When we meet Alycone Everly, she is a girl of fourteen who has been slowly forced into isolation by a mother whose mental health is deteriorating. Feeling shunned from town from people who think her mother is crazy, Allie cares for her mother by herself, with only her neighbor friend Sam knowing how bad the situation actually is. Upon her mother's sudden death, Allie is taken to Maine to Beatrice, the woman who wants to adopt her and be her mother. Allie refuses to allow Beatrice to take her mother's place, and thus keeps Beatrice, and the love she has to offer, at arm's length. When Sam shows up unexpectedly next door in Maine, she continues to keep herself aloof, trying to protect her heart from further loss. Can Sam, the boy who was always there, find a way to help her open up, and find both love and faith?
This book intrigued me, as it is a young adult work, written by a young adult. Rachel Coker was only fourteen herself when her first book was published. I really wanted to read a book written by a teen for teens. I was not disappointed.
Although the book started off a little bit slowly, once Allie lost her mom and had to decide on her own who to be and what to believe in, the story picked up quickly. She held herself so tightly wound and separate from anyone who wanted to love her, that it made me ache for her and want to help her open up. Her struggle with wanting to believe in God, even though her mother despised Christianity, felt honest and real, and I was glad to see her overcome the obstacle. Once she did, the change and peace in her life, even though it didn't change her circumstances, was visible to those around her.
I give this book 3 stars. Allie had to face so much on her own, but she grew through it and was able to change and grow, and that was an interesting journey for the reader to take.
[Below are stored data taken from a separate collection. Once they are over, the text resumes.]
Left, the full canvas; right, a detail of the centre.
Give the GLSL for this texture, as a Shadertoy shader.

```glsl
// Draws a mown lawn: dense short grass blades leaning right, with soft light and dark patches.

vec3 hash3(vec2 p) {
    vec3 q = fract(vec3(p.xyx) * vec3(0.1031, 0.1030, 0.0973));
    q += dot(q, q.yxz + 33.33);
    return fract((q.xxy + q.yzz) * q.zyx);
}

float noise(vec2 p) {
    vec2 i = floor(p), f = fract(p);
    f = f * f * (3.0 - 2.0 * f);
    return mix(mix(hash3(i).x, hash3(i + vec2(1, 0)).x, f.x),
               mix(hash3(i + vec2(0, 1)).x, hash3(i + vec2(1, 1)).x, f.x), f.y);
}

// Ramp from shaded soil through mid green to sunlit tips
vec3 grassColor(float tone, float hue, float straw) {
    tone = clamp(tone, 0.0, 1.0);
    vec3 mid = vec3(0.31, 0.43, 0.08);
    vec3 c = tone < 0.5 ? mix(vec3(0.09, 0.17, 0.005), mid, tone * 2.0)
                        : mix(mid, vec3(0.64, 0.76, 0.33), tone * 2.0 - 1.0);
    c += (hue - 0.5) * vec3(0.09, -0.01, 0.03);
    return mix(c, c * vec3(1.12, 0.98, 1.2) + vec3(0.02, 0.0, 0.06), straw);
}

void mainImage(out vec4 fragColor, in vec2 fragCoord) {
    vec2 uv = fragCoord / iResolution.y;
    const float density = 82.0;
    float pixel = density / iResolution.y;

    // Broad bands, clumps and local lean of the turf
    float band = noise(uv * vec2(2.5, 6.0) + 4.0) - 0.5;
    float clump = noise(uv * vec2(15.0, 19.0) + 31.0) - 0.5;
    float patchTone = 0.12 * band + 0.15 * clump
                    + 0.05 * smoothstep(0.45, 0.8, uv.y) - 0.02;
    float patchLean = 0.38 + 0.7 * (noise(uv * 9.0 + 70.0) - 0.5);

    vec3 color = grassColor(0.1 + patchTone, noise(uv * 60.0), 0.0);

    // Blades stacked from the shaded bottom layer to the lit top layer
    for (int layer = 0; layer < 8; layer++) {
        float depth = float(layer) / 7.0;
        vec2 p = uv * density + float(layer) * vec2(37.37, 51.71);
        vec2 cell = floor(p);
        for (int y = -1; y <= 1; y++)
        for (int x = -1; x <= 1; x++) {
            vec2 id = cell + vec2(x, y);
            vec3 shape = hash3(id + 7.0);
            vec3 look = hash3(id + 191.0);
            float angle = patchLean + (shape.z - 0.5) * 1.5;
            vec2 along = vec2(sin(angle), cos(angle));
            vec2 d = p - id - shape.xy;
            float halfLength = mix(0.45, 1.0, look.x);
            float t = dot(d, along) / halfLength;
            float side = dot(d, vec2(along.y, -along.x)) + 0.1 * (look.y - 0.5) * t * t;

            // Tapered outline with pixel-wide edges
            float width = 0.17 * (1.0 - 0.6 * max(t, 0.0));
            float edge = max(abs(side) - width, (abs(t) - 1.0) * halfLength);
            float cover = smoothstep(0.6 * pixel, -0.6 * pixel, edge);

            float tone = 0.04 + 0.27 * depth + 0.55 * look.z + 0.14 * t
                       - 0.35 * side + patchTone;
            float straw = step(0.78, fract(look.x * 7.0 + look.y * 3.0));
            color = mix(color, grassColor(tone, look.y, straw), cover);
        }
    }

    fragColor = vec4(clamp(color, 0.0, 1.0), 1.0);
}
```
You can find an excerpt of Interrupted: Life Beyond Words HERE.
I was provided a copy of this book from Zondervan in exchange for my honest review.